This post was written by Giesela Rühl, LL.M. (Berkeley), Humboldt-University of Berlin, and is also available via conflictoflaws.net.
The protection of human rights in global supply chains has been high on the agenda of national legislatures for a number of years. Most recently, also the European Union has joined the bandwagon. After Commissioner for Justice Didier Reynders announced plans to prepare a European human rights to due diligence instrument in April 2020, the JURI Committee of the European Parliament has now published a Draft Report on corporate due diligence and corporate accountability. The Report contains a motion for a European Parliament Resolution and a Proposal for a Directive which will, if adopted, require European companies – and companies operating in Europe – to undertake broad mandatory human rights due diligence along the entire supply chain. Violations will result, among others, in a right of victims to claim damages.
The proposed Directive is remarkable because it amounts to the first attempt of the European legislature to establish cross-sectoral mandatory human rights due diligence obligations coupled with a mandatory civil liability regime. However, from a private international law perspective the Draft Report attracts attention because it also contains proposals to change the Brussels I bis Regulation and the Rome II Regulation. In this post I will briefly discuss – and criticize – the proposed changes to the Rome II Regulation. For a discussion of the changes to the Brussels I bis Regulation I refer to Geert Van Calster’s thoughts on GAVC.
Victims’ Unilateral Right to Choose the Applicable Law
The proposed change to the Rome II Regulation envisions the introduction of a new Article 6a entitled “Business-related human rights claims”. Clearly modelled on Article 7 Rome II Regulation relating to environmental damage the proposal allows victims of human rights violations to choose the applicable law. However, unlike Article 7 Rome II Regulation, which limits the choice to the law of the place of injury and the law of the place of action, the proposed Article 6a allows victims of human rights violations to choose between potentially four different laws, namely
1) the law of the country in which the damage occurred, i.e. the law of the place of injury,
2) the law of the country in which the event giving rise to damage occurred, i.e. the law of the place of action,
3) the law of the country in which the parent company has its domicile or, where the parent company does not have a domicile in a Member State,
4) the law of the country where the parent company operates.
The rationale behind the proposed Article 6a Rome II Regulation is clear: The JURI Committee tries to make sure that the substantive provisions of the proposed Directive will actually apply – and not fall prey to Article 4(1) Rome II Regulation which, in typical supply chain cases, leads to application of the law of the host state in the Global South and, hence, non-EU law. By allowing victims to choose the applicable law, notably the law of the (European) parent company the JURI Committee takes up recommendations that have been made in the literature over the past years.
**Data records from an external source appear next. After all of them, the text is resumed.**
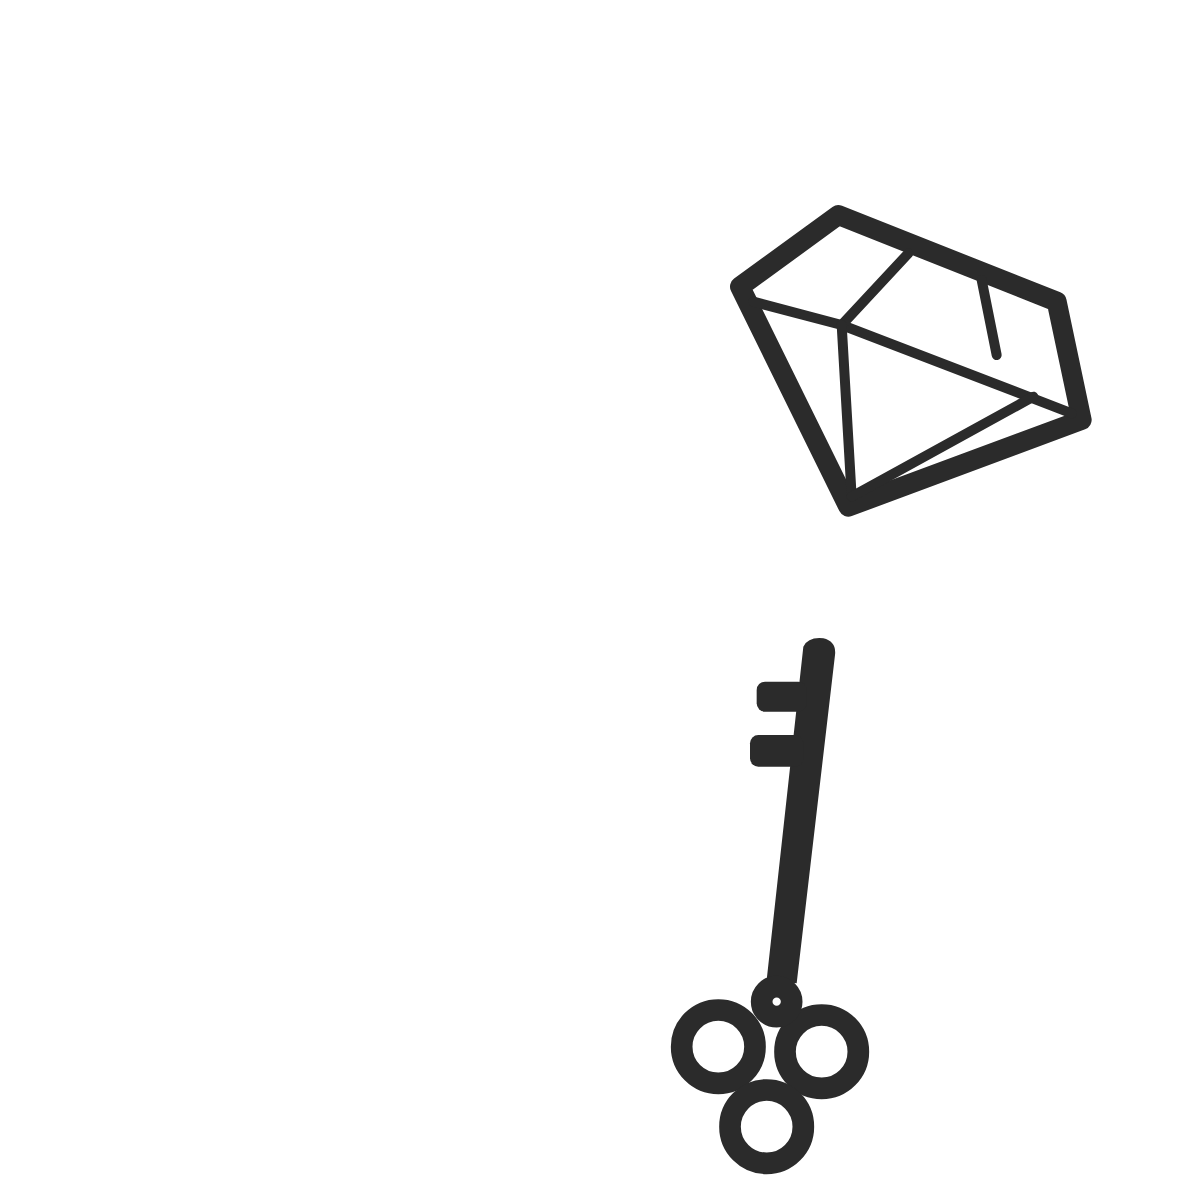
<!DOCTYPE html>
<html lang="en">
<head>
<meta charset="utf-8">
<title>Diamond and Key</title>
<link rel="stylesheet" href="https://fonts.googleapis.com/css2?family=Inter&display=swap">
<style>
  :root {
    --paper: #ffffff;
    --ink: #2b2b2b;
  }
  html, body {
    margin: 0;
    padding: 0;
    width: 1200px;
    height: 1200px;
    overflow: hidden;
    background: var(--paper);
    font-family: "Inter", sans-serif;
  }
  .artboard {
    display: block;
    width: 1200px;
    height: 1200px;
  }
  .diamond-line {
    fill: none;
    stroke: var(--ink);
    stroke-linejoin: round;
    stroke-linecap: round;
  }
  .key-solid { fill: var(--ink); }
  .key-ring {
    fill: none;
    stroke: var(--ink);
    stroke-width: 13;
  }
</style>
</head>
<body>
<svg class="artboard" viewBox="0 0 720 720" role="img" aria-label="Line drawing of a diamond above an old skeleton key">
  <g class="diamond">
    <polygon class="diamond-line" stroke-width="12"
      points="444,172 503,129 634,181 649,252 509,304"/>
    <g class="diamond-line" stroke-width="6">
      <polyline points="452,181 505,195 643,248"/>
      <line x1="545" y1="152" x2="505" y2="195"/>
      <line x1="589" y1="168" x2="598" y2="213"/>
      <line x1="505" y1="195" x2="511" y2="298"/>
      <line x1="620" y1="238" x2="511" y2="298"/>
    </g>
  </g>

  <g class="key">
    <path class="key-solid" d="M482,388 Q485,382 494,383 Q502,385 501,393 L478,590 L460,588 Z"/>
    <rect class="key-solid" x="454" y="409" width="30" height="18" rx="5"/>
    <rect class="key-solid" x="450" y="441" width="32" height="19" rx="5"/>
    <g>
      <circle class="key-ring" cx="431" cy="628" r="22"/>
      <circle class="key-ring" cx="493" cy="631" r="22"/>
      <circle class="key-ring" cx="460" cy="676" r="22"/>
      <circle class="key-ring" cx="466" cy="601" r="9"/>
    </g>
  </g>
</svg>
</body>
</html>
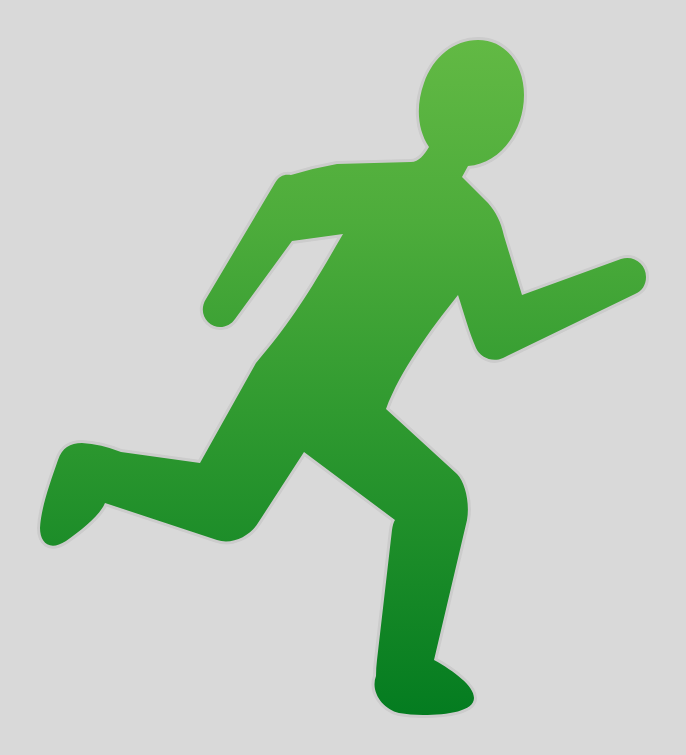
<!DOCTYPE html>
<html lang="en">
<head>
<meta charset="utf-8">
<title>Running figure</title>
<style>
:root {
  --ground: #d9d9d9;
  --edge: #cccccc;
  --green-light: #62b944;
  --green-upper: #4dac3b;
  --green-mid: #309a30;
  --green-dark: #047c20;
}
html, body { margin: 0; height: 100%; overflow: hidden; background: var(--ground); }
.runner { display: block; width: 686px; height: 755px; }
.body { fill: url(#body-green); stroke: var(--edge); stroke-width: 6; stroke-linejoin: round; paint-order: stroke; }
.stop-top { stop-color: var(--green-light); }
.stop-upper { stop-color: var(--green-upper); }
.stop-mid { stop-color: var(--green-mid); }
.stop-bottom { stop-color: var(--green-dark); }
</style>
</head>
<body>
<svg class="runner" viewBox="0 0 686 755" role="img" aria-label="Running person">
  <defs>
    <linearGradient id="body-green" gradientUnits="userSpaceOnUse" x1="0" y1="40" x2="0" y2="715">
      <stop class="stop-top" offset="0"/>
      <stop class="stop-upper" offset=".27"/>
      <stop class="stop-mid" offset=".55"/>
      <stop class="stop-bottom" offset="1"/>
    </linearGradient>
  </defs>
  <path class="body" d="M429 147
    C417 129 416 105 424 83 C433 57 454 40 478 40
    C507 40 524 66 524 95 C524 131 500 164 468 166
    L462 177 L488 203 C496 212 501 222 504 236
    L522 295 L621 259 C634 255 646 264 646 277 C646 285 642 291 635 294
    L503 358 C492 363 480 357 476 348 C469 332 464 313 458 295
    C430 330 400 371 386 409
    L457 474 C465 482 470 503 467 520
    L434 660 C454 671 474 686 474 698 C474 711 448 715 423 715 Q410 715 399 713
    C383 709 370 692 376 676 Q376 668 377 660
    L392 530 Q393 523 395 520
    L304 452 L258 523 C250 536 232 545 217 540
    L105 503 C100 515 82 530 66 541 C49 552 40 542 40 528 C41 508 50 483 58 460
    C62 448 70 443 82 443 Q101 444 121 452
    L200 463 L256 363 C291 322 309 293 343 234
    L292 241 L235 319 C229 328 216 330 208 322 C202 316 201 307 206 299
    L275 183 C279 176 284 174 291 175 Q314 168 337 164
    L411 162 C419 162 424 155 429 147 Z"/>
</svg>
</body>
</html>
However, a right to choose the applicable law ex post – while certainly good for victims – is conceptually ill-conceived because it results in legal uncertainty for all companies that try to find out ex ante what their obligations are. Provisions like the proposed Article 6a Rome II Regulation, therefore, fundamentally impair the deterrence function of tort law and increase compliance costs for companies because they have to adjust their behaviour to four – potentially – different laws to avoid liability. It is for this reason that choice of law rules that allow one party to unilaterally choose the applicable law ex post have largely (even though not completely) fallen out of favour.
Alternative Roads to European law
The proposed Article 6a Rome II Regulation, however, does not only fail to convince conceptually. It also fails to convince as regards to the purpose that it seeks to achieve. In fact, there are much better ways to ensure that European standards apply in supply chain cases. The most obvious way is to simply adopt the envisioned European instrument in the form of a Regulation. Its provisions would then have to be applied as international uniform law by all Member State courts – irrespective of the provisions of the Rome II Regulation. However, even if the European legislature prefers to adopt a European instrument in the form of a Directive – for political or competence reasons –, no change of the Rome II Regulation is necessary to ensure that it is applied throughout Europe. In fact, its provisions can simply be classified as overriding mandatory provisions in the meaning of Article 16 Rome II Regulation. The national provisions implementing the Directive will then apply irrespective of the otherwise applicable law.
In the light of the above, application of European human rights due diligence standards can be ensured without amending the Rome II Regulation. It is, therefore, recommended that the JURI Committee rethinks – and then abandons – the proposed Article 6a Rome II Regulation.